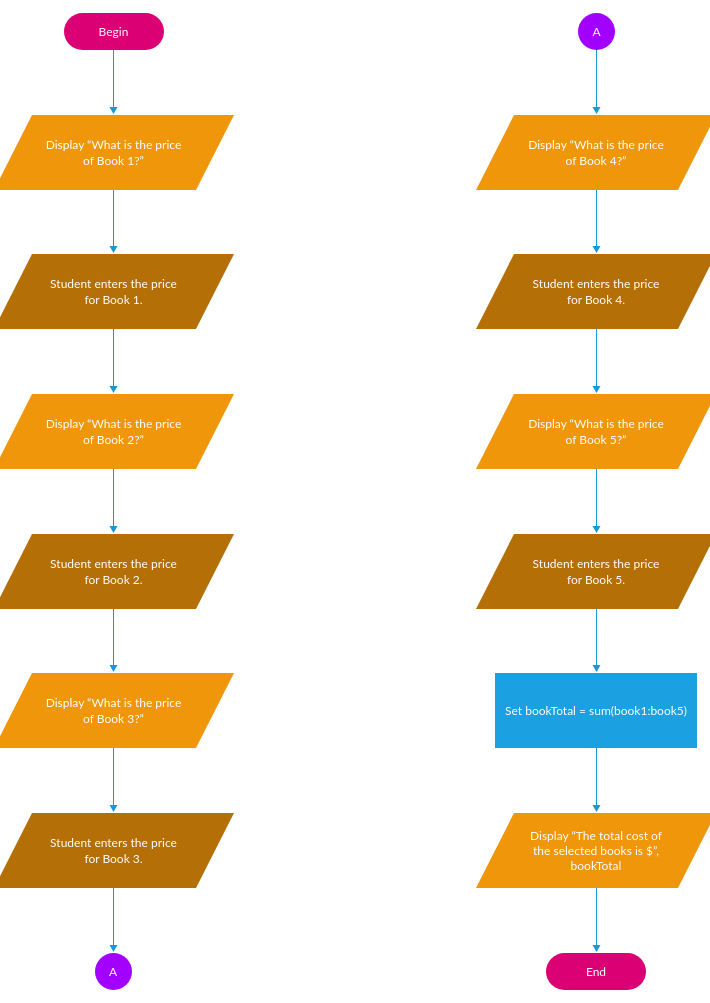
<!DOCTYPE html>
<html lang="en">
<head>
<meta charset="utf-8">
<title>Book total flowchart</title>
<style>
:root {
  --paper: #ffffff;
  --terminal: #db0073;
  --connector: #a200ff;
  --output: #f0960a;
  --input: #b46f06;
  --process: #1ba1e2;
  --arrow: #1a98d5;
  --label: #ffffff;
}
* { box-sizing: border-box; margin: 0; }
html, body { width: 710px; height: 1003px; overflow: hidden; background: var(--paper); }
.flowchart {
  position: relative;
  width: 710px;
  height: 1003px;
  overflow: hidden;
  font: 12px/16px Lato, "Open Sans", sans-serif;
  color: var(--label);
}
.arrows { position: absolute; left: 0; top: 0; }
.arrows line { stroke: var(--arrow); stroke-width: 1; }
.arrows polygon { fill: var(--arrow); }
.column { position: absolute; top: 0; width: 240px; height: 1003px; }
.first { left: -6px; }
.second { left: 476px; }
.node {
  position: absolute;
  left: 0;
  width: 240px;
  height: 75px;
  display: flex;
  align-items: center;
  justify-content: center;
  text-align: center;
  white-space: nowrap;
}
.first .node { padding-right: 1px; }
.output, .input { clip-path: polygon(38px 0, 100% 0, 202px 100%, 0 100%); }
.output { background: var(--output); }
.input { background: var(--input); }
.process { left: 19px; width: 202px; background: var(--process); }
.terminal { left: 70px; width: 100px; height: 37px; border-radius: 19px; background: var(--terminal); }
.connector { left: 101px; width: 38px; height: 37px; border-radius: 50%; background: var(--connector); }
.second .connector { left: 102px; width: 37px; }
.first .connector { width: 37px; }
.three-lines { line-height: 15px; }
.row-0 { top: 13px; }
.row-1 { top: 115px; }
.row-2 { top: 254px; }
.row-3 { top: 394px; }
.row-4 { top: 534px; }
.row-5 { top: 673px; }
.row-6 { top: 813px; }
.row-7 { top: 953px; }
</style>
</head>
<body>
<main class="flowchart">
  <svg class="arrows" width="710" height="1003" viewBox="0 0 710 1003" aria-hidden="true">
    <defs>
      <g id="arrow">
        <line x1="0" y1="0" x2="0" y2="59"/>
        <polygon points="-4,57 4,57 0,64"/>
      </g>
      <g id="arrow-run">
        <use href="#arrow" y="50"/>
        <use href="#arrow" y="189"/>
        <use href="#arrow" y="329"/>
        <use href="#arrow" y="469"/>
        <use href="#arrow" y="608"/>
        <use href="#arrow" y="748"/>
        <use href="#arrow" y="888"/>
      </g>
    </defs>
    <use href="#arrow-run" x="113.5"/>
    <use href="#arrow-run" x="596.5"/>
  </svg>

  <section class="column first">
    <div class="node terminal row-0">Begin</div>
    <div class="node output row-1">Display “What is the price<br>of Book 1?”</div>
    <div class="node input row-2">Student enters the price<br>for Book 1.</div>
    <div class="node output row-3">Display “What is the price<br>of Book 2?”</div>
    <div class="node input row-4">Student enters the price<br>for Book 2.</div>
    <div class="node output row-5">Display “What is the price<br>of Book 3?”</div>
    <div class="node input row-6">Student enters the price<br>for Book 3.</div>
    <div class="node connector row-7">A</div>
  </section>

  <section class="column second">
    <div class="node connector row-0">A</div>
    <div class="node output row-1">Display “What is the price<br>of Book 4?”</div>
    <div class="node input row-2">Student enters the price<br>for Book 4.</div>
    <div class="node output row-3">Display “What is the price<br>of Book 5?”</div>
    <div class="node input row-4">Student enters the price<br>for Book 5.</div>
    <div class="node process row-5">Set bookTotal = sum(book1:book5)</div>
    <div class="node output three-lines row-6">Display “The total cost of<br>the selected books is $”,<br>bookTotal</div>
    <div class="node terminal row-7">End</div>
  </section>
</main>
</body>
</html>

◆ **About this exercise**:
Omitting all images, print the listing exactly.

◆ **Exercise output**:
<!DOCTYPE html>
<html lang="en">
<head>
<meta charset="utf-8">
<title>Book total flowchart</title>
<style>
:root {
  --paper: #ffffff;
  --terminal: #db0073;
  --connector: #a200ff;
  --output: #f0960a;
  --input: #b46f06;
  --process: #1ba1e2;
  --arrow: #1a98d5;
  --label: #ffffff;
}
* { box-sizing: border-box; margin: 0; }
html, body { width: 710px; height: 1003px; overflow: hidden; background: var(--paper); }
.flowchart {
  position: relative;
  width: 710px;
  height: 1003px;
  overflow: hidden;
  font: 12px/16px Lato, "Open Sans", sans-serif;
  color: var(--label);
}
.arrows { position: absolute; left: 0; top: 0; }
.arrows line { stroke: var(--arrow); stroke-width: 1; }
.arrows polygon { fill: var(--arrow); }
.column { position: absolute; top: 0; width: 240px; height: 1003px; }
.first { left: -6px; }
.second { left: 476px; }
.node {
  position: absolute;
  left: 0;
  width: 240px;
  height: 75px;
  display: flex;
  align-items: center;
  justify-content: center;
  text-align: center;
  white-space: nowrap;
}
.first .node { padding-right: 1px; }
.output, .input { clip-path: polygon(38px 0, 100% 0, 202px 100%, 0 100%); }
.output { background: var(--output); }
.input { background: var(--input); }
.process { left: 19px; width: 202px; background: var(--process); }
.terminal { left: 70px; width: 100px; height: 37px; border-radius: 19px; background: var(--terminal); }
.connector { left: 101px; width: 38px; height: 37px; border-radius: 50%; background: var(--connector); }
.second .connector { left: 102px; width: 37px; }
.first .connector { width: 37px; }
.three-lines { line-height: 15px; }
.row-0 { top: 13px; }
.row-1 { top: 115px; }
.row-2 { top: 254px; }
.row-3 { top: 394px; }
.row-4 { top: 534px; }
.row-5 { top: 673px; }
.row-6 { top: 813px; }
.row-7 { top: 953px; }
</style>
</head>
<body>
<main class="flowchart">
  <svg class="arrows" width="710" height="1003" viewBox="0 0 710 1003" aria-hidden="true">
    <defs>
      <g id="arrow">
        <line x1="0" y1="0" x2="0" y2="59"/>
        <polygon points="-4,57 4,57 0,64"/>
      </g>
      <g id="arrow-run">
        <use href="#arrow" y="50"/>
        <use href="#arrow" y="189"/>
        <use href="#arrow" y="329"/>
        <use href="#arrow" y="469"/>
        <use href="#arrow" y="608"/>
        <use href="#arrow" y="748"/>
        <use href="#arrow" y="888"/>
      </g>
    </defs>
    <use href="#arrow-run" x="113.5"/>
    <use href="#arrow-run" x="596.5"/>
  </svg>

  <section class="column first">
    <div class="node terminal row-0">Begin</div>
    <div class="node output row-1">Display “What is the price<br>of Book 1?”</div>
    <div class="node input row-2">Student enters the price<br>for Book 1.</div>
    <div class="node output row-3">Display “What is the price<br>of Book 2?”</div>
    <div class="node input row-4">Student enters the price<br>for Book 2.</div>
    <div class="node output row-5">Display “What is the price<br>of Book 3?”</div>
    <div class="node input row-6">Student enters the price<br>for Book 3.</div>
    <div class="node connector row-7">A</div>
  </section>

  <section class="column second">
    <div class="node connector row-0">A</div>
    <div class="node output row-1">Display “What is the price<br>of Book 4?”</div>
    <div class="node input row-2">Student enters the price<br>for Book 4.</div>
    <div class="node output row-3">Display “What is the price<br>of Book 5?”</div>
    <div class="node input row-4">Student enters the price<br>for Book 5.</div>
    <div class="node process row-5">Set bookTotal = sum(book1:book5)</div>
    <div class="node output three-lines row-6">Display “The total cost of<br>the selected books is $”,<br>bookTotal</div>
    <div class="node terminal row-7">End</div>
  </section>
</main>
</body>
</html>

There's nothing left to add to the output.